--- Supplied entries ---
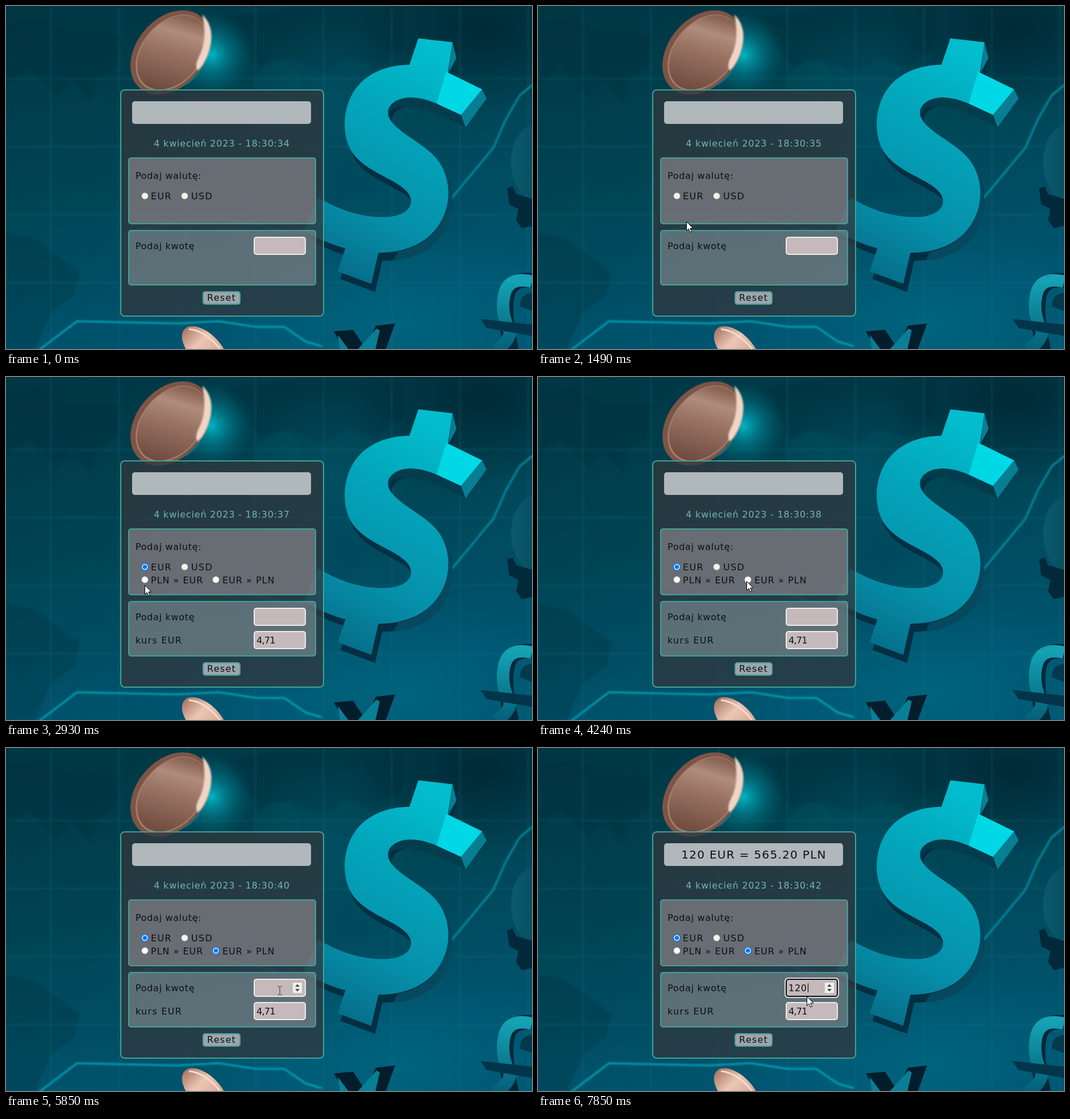
Animation, 926 px wide and 605 px high, one loop 8 s. Source, as an HTML page:

```html
<!DOCTYPE html>
<html lang="pl">
<head>
<meta charset="utf-8">
<title>Kalkulator walut</title>
<style>
html, body { margin: 0; width: 100%; height: 100%; overflow: hidden; background: #003d4d; }
svg { display: block; width: 926px; height: 605px; }
text { font: 16px "DejaVu Sans", sans-serif; letter-spacing: .7px; fill: #0d1114; white-space: pre; }
.caps { letter-spacing: 1.3px; }
.pair { letter-spacing: 1px; }
.mid { text-anchor: middle; }
.box { stroke: #40a298; stroke-width: 2; }
.field { fill: #c5b9bb; stroke: #f1ecea; stroke-width: 2; }
</style>
</head>
<body>
<svg viewBox="0 0 926 605">
<defs>
  <linearGradient id="sea" x1="0" y1="0" x2=".35" y2="1">
    <stop offset="0" stop-color="#003642"/><stop offset=".5" stop-color="#004454"/><stop offset="1" stop-color="#005570"/>
  </linearGradient>
  <radialGradient id="glow"><stop offset="0" stop-color="#00b4c4"/><stop offset=".45" stop-color="#008494" stop-opacity=".6"/><stop offset="1" stop-color="#006070" stop-opacity="0"/></radialGradient>
  <radialGradient id="dark"><stop offset="0" stop-color="#00202c" stop-opacity=".7"/><stop offset="1" stop-color="#00202c" stop-opacity="0"/></radialGradient>
  <radialGradient id="light"><stop offset="0" stop-color="#006c86" stop-opacity=".6"/><stop offset="1" stop-color="#006c86" stop-opacity="0"/></radialGradient>
  <linearGradient id="copper" gradientUnits="userSpaceOnUse" x1="-60" y1="40" x2="65" y2="-15">
    <stop offset="0" stop-color="#6f4a3c"/><stop offset=".55" stop-color="#9a7364"/><stop offset=".8" stop-color="#b08c7d"/><stop offset="1" stop-color="#8a6353"/>
  </linearGradient>
  <linearGradient id="pink"><stop offset="0" stop-color="#a87866"/><stop offset=".35" stop-color="#ecc6b4"/><stop offset="1" stop-color="#c49480"/></linearGradient>
  <linearGradient id="face" gradientUnits="userSpaceOnUse" x1="790" y1="100" x2="600" y2="480">
    <stop offset="0" stop-color="#02bdce"/><stop offset=".3" stop-color="#03a6bb"/><stop offset=".7" stop-color="#0690aa"/><stop offset="1" stop-color="#066e8a"/>
  </linearGradient>
  <linearGradient id="orb"><stop offset="0" stop-color="#0a5a6c"/><stop offset="1" stop-color="#034354"/></linearGradient>
  <linearGradient id="pound" x1="0" y1="0" x2="0" y2="1"><stop offset="0" stop-color="#14a2b4"/><stop offset="1" stop-color="#045f78"/></linearGradient>
  <filter id="soft"><feGaussianBlur stdDeviation="1.500"/></filter>
  <filter id="focusBlur" x="0" y="0" width="1" height="1"><feGaussianBlur stdDeviation=".7"/></filter>
  <g id="dollar">
    <path d="M726 57L786 64 778 118 708 110Z"/>
    <path d="M598 426L656 433 643 490 584 468Z"/>
    <path d="M838 147L801 192 758 172Q722 157 698 163C678 168 666 183 676 200C690 224 735 242 757 268C784 300 786 350 762 386C738 424 690 440 632 434C592 430 556 414 524 396L550 338C590 362 630 374 672 372C706 370 722 350 708 330C688 304 632 294 608 256C588 222 594 168 622 138C662 96 730 98 775 116Z"/>
  </g>
</defs>

<g filter="url(#focusBlur)">
  <rect width="926" height="605" fill="url(#sea)"/>
  <g fill="#002a36" opacity=".24" filter="url(#soft)">
    <path d="M0 30L60 20 110 45 200 50 195 105 160 130 150 170 115 130 90 160 40 110 0 140Z"/>
    <path d="M0 400L50 410 90 440 130 470 120 510 80 540 50 605H0Z"/>
    <path d="M380 20L520 0H700V70L650 110 600 90 560 120 500 90 450 110Z"/>
  </g>
  <circle cx="480" cy="135" r="40" fill="#00606e" opacity=".15"/>
  <ellipse cx="840" cy="40" rx="230" ry="150" fill="url(#dark)"/>
  <ellipse cx="690" cy="560" rx="330" ry="180" fill="url(#light)"/>
  <ellipse cx="570" cy="170" rx="150" ry="150" fill="url(#light)" opacity=".5"/>
  <g id="grid" fill="none" stroke="#1a7486" opacity=".22" filter="url(#soft)"></g>
  <g fill="none" stroke="#00a5b8" stroke-width="3" filter="url(#soft)">
    <path d="M58 607L125 556 300 560 375 556 440 566 490 566 528 592 556 600"/>
    <path d="M215 402L300 378 380 374 440 384 500 402" opacity=".4"/>
    <path d="M780 344L815 302 858 250 880 200 904 158 928 138" opacity=".8"/>
  </g>

  <ellipse cx="362" cy="86" rx="74" ry="76" fill="url(#glow)"/>
  <g transform="translate(289.500 82)">
    <g transform="rotate(-50)">
      <ellipse rx="83" ry="60" fill="#7d5546"/>
      <ellipse cx="1" cy="2" rx="76" ry="53" fill="#a47e6d"/>
    </g>
    <ellipse cx="2" cy="2" rx="74" ry="51" transform="rotate(-50)" fill="url(#copper)"/>
    <path d="M22 59Q42 44 55 24L50 39 35 53 8 68Z" fill="#17717d" opacity=".8"/>
    <path d="M56-67Q82-42 66 4 58 24 48 32 42 24 50 8 66-22 56-67Z" fill="#f0d5c6" filter="url(#soft)"/>
  </g>
  <ellipse cx="350" cy="605" rx="50" ry="27" transform="rotate(45 350 605)" fill="url(#pink)"/>
  <path d="M322 570Q350 572 377 605" fill="none" stroke="#f7dccd" stroke-width="3"/>

  <use href="#dollar" x="6" y="13" fill="#022f43" stroke="#022f43" stroke-width="2"/>
  <path d="M786 64L793 92 779 118ZM838 147L846 163 809 214 801 192Z" fill="#087e92"/>
  <path d="M758 172L801 192 809 214 766 193Q725 174 690 178Q676 180 674 194Q664 178 690 164Q720 154 758 172Z" fill="#033c4d"/>
  <path d="M757 268C784 300 786 350 762 386C748 410 724 427 690 433L682 449Q736 444 766 407C792 373 795 315 757 268Z" fill="#06485e"/>
  <use href="#dollar" fill="url(#face)"/>
  <path d="M775 116L838 147 801 192 758 172Z" fill="#00e2ee" opacity=".8"/>

  <ellipse cx="931" cy="276" rx="42" ry="66" fill="url(#orb)"/>
  <path d="M882 322L892 318 898 332 926 340V388L908 392 898 378 902 358 886 350Z" fill="#02293a"/>
  <path d="M577 574L611 571 632 603 651 564 685 560 668 607H596Z" fill="#021d2b"/>
  <path d="M584 580L604 607H588ZM618 607L652 569 658 572 650 607Z" fill="#087f95"/>
  <path d="M926 484Q888 480 882 512T890 607" fill="none" stroke="#02293a" stroke-width="26"/>
  <path d="M926 486Q884 476 877 510T888 575Q884 594 862 607" fill="none" stroke="url(#pound)" stroke-width="22"/>
  <path d="M835 552L926 562V582L846 568Z" fill="#02354a"/>
  <path d="M926 506Q904 508 905 530L926 538Z" fill="#03394c"/>
</g>

<rect class="box" x="202" y="148" width="357" height="399" rx="7" fill="rgb(52,55,60)" fill-opacity=".72"/>
<rect x="222" y="168" width="315" height="40" rx="5" fill="#b0b8bb"/>
<rect class="box" x="216" y="268" width="329" height="116" rx="4" fill="rgb(172,159,163)" fill-opacity=".5"/>
<rect class="box" x="216" y="396" width="329" height="96" rx="4" fill="rgb(148,163,168)" fill-opacity=".5"/>
<rect class="box" x="347" y="504" width="65" height="22" rx="4" fill="#9ba5ac"/>
<text class="mid" id="result" x="380" y="195" style="font-size:20px;letter-spacing:1.3px"></text>
<text class="mid" id="date" x="380" y="248" style="fill:#72b6b6;letter-spacing:.8px"></text>
<text x="228" y="305">Podaj walutę:</text>
<text class="caps" x="255" y="341">EUR</text>
<text class="caps" x="326" y="341">USD</text>
<text x="228" y="429">Podaj kwotę</text>
<text class="caps" x="354" y="520">Reset</text>
<rect class="field" x="437" y="408" width="90" height="30" rx="4"/>
<g id="radios"></g>
<g id="rate">
  <text class="pair" x="255" y="364">PLN » EUR</text>
  <text class="pair" x="381" y="364">EUR » PLN</text>
  <text class="caps" x="228" y="470">kurs EUR</text>
  <rect class="field" x="437" y="449" width="90" height="30" rx="4"/>
  <text x="441" y="470" style="letter-spacing:-.7px">4,71</text>
</g>
<g id="focus" fill="none">
  <rect x="435" y="406" width="94" height="34" rx="5" stroke="#fff" stroke-width="1.500"/>
  <rect x="437" y="408" width="90" height="30" rx="4" stroke="#101010" stroke-width="2"/>
</g>
<text id="amount" x="441" y="429"></text>
<path id="caret" d="M0 415V431" stroke="#000"/>
<g id="spin"><rect x="505" y="414" width="16" height="18" fill="#f0f0f0"/><path d="M509 421L513 416.500 517 421ZM509 425L513 429.500 517 425Z" fill="#484848"/></g>
<g id="tip">
  <rect x="490.500" y="442.500" width="103" height="23" fill="#fff" stroke="#888"/>
  <text x="496" y="458" style="font:12px 'Open Sans',sans-serif;letter-spacing:0;fill:#575757">Wypełnij to pole.</text>
</g>
<path id="arrow" d="M.5.5V16.500L4.200 13 6.800 19 9.400 18 6.800 12H12Z" fill="#fff" stroke="#000"/>
<path id="beam" d="M-4-7.500H-1.500L0-6.500 1.500-7.500H4M0-6.500V6.500M-4 7.500H-1.500L0 6.500 1.500 7.500H4" fill="none" stroke="#303033"/>
</svg>
<script>
const $ = id => document.getElementById(id);
const show = (id, on) => $(id).style.display = on ? '' : 'none';

let lines = '';
for (let i = 0; i < 8; i++) lines += `M${79 + i * 120} 0V605M0 ${128 + i * 120}H926`;
$('grid').innerHTML = `<path d="${lines}" stroke-width="3"/>`;

// Each radio: x, y, fill, time of its click
const radios = [[244.5, 335, '#f5f4ea', 2390], [314.5, 335, '#f5f4ea', Infinity],
                [244.5, 357.5, '#fff', Infinity], [369.5, 357.5, '#fff', 4500]];
$('radios').innerHTML = radios.map(([x, y, fill], i) =>
  `<g id="radio${i}"><circle cx="${x}" cy="${y}" r="6" fill="${fill}" stroke="#767676"/>
  <g id="dot${i}"><circle cx="${x}" cy="${y}" r="5.900" fill="#fff" stroke="#0075ff" stroke-width="1.400"/>
  <circle cx="${x}" cy="${y}" r="3.800" fill="#0075ff"/></g></g>`).join('');

// Pointer path: time, x, y
const path = [
  [720, 738, 588], [1070, 480, 500], [1490, 261, 380], [1840, 236, 350], [2260, 241, 337],
  [2720, 241, 337], [2930, 244, 367], [3070, 284, 384], [3150, 284, 384], [3360, 240, 364],
  [3690, 240, 364], [3830, 356, 366], [4030, 356, 366], [4240, 367, 360], [4430, 374, 358],
  [4500, 368, 360], [4760, 368, 360], [5590, 482, 428], [6240, 482, 428], [6440, 476, 451],
  [6580, 473, 438], [8000, 473, 438]];
const STEP = 70;

function pointer(t) {
  const i = Math.max(1, path.findIndex(k => k[0] > t));
  const [t0, x0, y0] = path[i - 1], [t1, x1, y1] = path[i];
  const u = Math.floor((t - t0) / STEP) * STEP / (t1 - t0);
  return [x0 + (x1 - x0) * u, y0 + (y1 - y0) * u];
}

const ticks = [860, 1840, 2860, 3830, 4830, 5850, 6850, 7850];
const keys = [7380, 7650, 7850];

function draw(t) {
  const [x, y] = pointer(t);
  const over = t >= 720 && x > 436 && x < 527 && y > 407 && y < 438;
  const focused = t >= 6310;
  const typed = keys.filter(k => t >= k).length;
  const amount = '120'.slice(0, typed);

  $('date').textContent = '4 kwiecień 2023 - 18:30:' + (34 + ticks.filter(k => t >= k).length);
  $('amount').textContent = amount;
  $('result').textContent = t >= 7450 ? `${amount} EUR = ${(amount * 4.71).toFixed(2)} PLN` : '';

  radios.forEach((r, i) => {
    show('radio' + i, i < 2 || t >= 2390);
    show('dot' + i, t >= r[3]);
  });
  show('rate', t >= 2390);
  show('focus', focused);
  show('spin', over || focused);
  show('tip', t >= 6110 && t < 6310);
  show('caret', focused && (t < 6850 || typed));
  $('caret').setAttribute('transform', `translate(${442.5 + 11 * typed})`);

  show('arrow', t >= 720 && !over);
  show('beam', over);
  for (const id of ['arrow', 'beam'])
    $(id).setAttribute('transform', `translate(${Math.round(x)} ${Math.round(y)})`);
}

const start = performance.now();
function loop() {
  draw((performance.now() - start) % 8000);
  requestAnimationFrame(loop);
}
loop();
</script>
</body>
</html>
```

--- Exercise objective ---
If a line in the entries holds the string "show", copy it.

--- Task solution ---
const show = (id, on) => $(id).style.display = on ? '' : 'none';
    show('radio' + i, i < 2 || t >= 2390);
    show('dot' + i, t >= r[3]);
  show('rate', t >= 2390);
  show('focus', focused);
  show('spin', over || focused);
  show('tip', t >= 6110 && t < 6310);
  show('caret', focused && (t < 6850 || typed));
  show('arrow', t >= 720 && !over);
  show('beam', over);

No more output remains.